I am also not referring to a large organization, which have their own intrinsic issues in migrating legacy application so that they may utilize Linux. I am personally much more knowledgeable about small and mid size businesses. (under 2000 employees) Are you recommending that each and every company have on staff programmers to customize beta software that used to be solved by purchasing commercial off the shelf solutions? Now how about telling those same organizations that due to the GPL, that those customizations have to be given back to the community and can then be utilized directly by their competitors. Trust me, it ain't an easy sell.
I am also not talking about back end system but rather the interface for them.
I don't simply work in the IT department as a lackey. (although that was me 15 years ago) I have to interface with many people in the company, and out side the company in my consulting practice. The fact is, Microsoft has set up a wonderful (kidding) system of certifications. We all remember the "book" certified MSCE2k who couldn't admin their way out of a paper bag in the boom. They could easily be let go. However, you can hire another one for 40k a year, and if he doesn't work out, replace him, rather than finding a RHEL certified person at 85k to 95k a year who may not work out (Did he set up everything correctly? As he was pressed for time, did he actually document everything, as you know there are 1000 ways to do the same thing. If you let him go, it will take the new guy 6 months to figure out how and why things are set up.. Have you actually used Red Hat support? At three in the morning on a Sunday?
I know CPA's who _only_ know quickbooks, and make over 250k a year working _only_ in quickbooks. I have seen companies with 100M/year in sales still using Great Plains in DOS. Don't underestimate the power of _not_ changing.
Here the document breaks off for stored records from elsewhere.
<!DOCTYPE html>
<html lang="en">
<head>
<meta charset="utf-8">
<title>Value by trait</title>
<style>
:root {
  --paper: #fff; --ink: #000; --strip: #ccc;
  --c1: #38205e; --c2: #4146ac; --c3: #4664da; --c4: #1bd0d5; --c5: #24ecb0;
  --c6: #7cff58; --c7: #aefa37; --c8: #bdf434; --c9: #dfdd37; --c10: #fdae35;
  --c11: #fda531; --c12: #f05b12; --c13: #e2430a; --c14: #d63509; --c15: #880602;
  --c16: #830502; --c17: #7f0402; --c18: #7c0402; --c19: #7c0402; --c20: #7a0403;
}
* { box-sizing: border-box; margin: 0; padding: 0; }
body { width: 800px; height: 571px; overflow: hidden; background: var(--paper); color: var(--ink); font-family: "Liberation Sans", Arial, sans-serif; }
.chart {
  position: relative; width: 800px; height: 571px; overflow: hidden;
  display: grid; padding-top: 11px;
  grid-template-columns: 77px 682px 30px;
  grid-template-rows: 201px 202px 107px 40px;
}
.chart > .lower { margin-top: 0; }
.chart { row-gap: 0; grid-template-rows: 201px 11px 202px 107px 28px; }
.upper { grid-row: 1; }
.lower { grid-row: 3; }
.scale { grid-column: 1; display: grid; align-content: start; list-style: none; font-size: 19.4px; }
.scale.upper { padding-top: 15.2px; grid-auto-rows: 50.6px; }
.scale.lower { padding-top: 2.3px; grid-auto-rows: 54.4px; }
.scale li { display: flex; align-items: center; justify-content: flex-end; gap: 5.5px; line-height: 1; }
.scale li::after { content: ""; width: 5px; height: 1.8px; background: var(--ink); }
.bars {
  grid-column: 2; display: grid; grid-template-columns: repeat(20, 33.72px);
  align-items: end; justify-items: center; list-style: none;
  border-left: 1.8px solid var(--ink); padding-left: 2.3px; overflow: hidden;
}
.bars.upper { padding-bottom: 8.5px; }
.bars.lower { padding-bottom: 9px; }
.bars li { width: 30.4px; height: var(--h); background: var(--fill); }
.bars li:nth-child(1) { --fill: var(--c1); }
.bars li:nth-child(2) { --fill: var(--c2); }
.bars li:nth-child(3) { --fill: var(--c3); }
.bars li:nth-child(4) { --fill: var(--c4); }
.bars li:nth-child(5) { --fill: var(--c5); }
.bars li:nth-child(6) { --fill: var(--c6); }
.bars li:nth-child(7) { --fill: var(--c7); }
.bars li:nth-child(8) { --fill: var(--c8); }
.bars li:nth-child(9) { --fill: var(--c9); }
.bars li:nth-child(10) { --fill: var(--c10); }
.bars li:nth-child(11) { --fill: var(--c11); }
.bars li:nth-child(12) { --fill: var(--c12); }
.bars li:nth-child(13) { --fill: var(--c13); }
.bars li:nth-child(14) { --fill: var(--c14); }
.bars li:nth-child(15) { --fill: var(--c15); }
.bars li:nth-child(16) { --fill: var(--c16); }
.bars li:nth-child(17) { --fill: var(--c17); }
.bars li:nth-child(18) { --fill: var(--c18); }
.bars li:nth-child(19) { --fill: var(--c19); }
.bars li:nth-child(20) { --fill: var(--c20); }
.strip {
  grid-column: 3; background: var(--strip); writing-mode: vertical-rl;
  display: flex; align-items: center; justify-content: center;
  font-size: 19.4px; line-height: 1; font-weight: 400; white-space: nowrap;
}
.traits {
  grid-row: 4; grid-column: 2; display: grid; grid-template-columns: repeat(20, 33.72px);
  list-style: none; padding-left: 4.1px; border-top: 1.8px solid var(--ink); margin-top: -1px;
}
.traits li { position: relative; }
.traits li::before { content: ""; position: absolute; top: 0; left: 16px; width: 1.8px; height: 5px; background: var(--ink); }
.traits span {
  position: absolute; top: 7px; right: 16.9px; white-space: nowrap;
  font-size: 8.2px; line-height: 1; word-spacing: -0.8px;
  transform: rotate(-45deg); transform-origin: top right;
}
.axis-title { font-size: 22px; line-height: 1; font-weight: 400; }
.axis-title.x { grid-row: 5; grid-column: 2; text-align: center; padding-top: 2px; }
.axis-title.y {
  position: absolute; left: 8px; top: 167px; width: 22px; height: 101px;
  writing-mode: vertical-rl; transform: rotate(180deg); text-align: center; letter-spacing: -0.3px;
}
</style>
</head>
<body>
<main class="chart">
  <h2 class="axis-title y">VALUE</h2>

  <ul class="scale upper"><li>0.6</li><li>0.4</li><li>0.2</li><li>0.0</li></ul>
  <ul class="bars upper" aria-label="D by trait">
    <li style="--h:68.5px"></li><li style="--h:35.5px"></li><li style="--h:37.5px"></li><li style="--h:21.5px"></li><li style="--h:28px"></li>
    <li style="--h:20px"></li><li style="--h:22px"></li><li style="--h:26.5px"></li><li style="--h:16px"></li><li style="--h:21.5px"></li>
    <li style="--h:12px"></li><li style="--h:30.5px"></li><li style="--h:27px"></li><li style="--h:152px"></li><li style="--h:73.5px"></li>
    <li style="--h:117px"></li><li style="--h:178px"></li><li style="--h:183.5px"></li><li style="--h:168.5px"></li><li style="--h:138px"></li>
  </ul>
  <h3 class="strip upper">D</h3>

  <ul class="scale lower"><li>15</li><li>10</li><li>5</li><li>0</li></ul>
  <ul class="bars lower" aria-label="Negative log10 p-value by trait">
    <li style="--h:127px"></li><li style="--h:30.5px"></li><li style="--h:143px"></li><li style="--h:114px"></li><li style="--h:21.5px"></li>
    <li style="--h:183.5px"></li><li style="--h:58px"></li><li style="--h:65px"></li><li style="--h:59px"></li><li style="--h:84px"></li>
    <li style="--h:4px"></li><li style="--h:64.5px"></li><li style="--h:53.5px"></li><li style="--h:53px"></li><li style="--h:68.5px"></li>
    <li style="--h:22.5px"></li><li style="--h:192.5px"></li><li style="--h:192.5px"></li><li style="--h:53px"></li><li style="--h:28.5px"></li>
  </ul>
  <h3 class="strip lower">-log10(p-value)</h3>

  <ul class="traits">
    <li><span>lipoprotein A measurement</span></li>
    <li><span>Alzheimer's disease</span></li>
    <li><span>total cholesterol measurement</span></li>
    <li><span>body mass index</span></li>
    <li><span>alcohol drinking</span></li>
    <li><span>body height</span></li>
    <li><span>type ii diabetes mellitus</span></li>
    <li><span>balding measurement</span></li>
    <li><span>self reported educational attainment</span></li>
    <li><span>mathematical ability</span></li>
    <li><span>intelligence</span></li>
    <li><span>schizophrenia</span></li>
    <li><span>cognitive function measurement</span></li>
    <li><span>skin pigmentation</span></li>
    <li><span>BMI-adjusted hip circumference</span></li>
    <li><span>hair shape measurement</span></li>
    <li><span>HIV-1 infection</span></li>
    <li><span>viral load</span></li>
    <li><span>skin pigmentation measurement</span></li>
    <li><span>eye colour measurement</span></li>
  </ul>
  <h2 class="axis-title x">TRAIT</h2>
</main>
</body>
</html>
Hey, I didn't make the rules... I just know enough of them 'em to be moderately successful. I have many linux and FreeBSD servers running at many companies. Although well documented, I doubt many C level employees (other than the CIO) even realize it, because I didn't take away their precious outlook or excel. People abhor major change. Finance and accounting people even more so than normal people. Just look at the pushback with the ribbon interface in office.
If I were to start a new brick and mortar business, I would run Linux on the desktop (actually, I would run dumb terminals like a HP t410 AiO linking back to a main server, going full circle back to the 1970's.)
When I was referring to "a lot of people" I was not referring to people in the IT department, but rather other departments, or the "man on the street".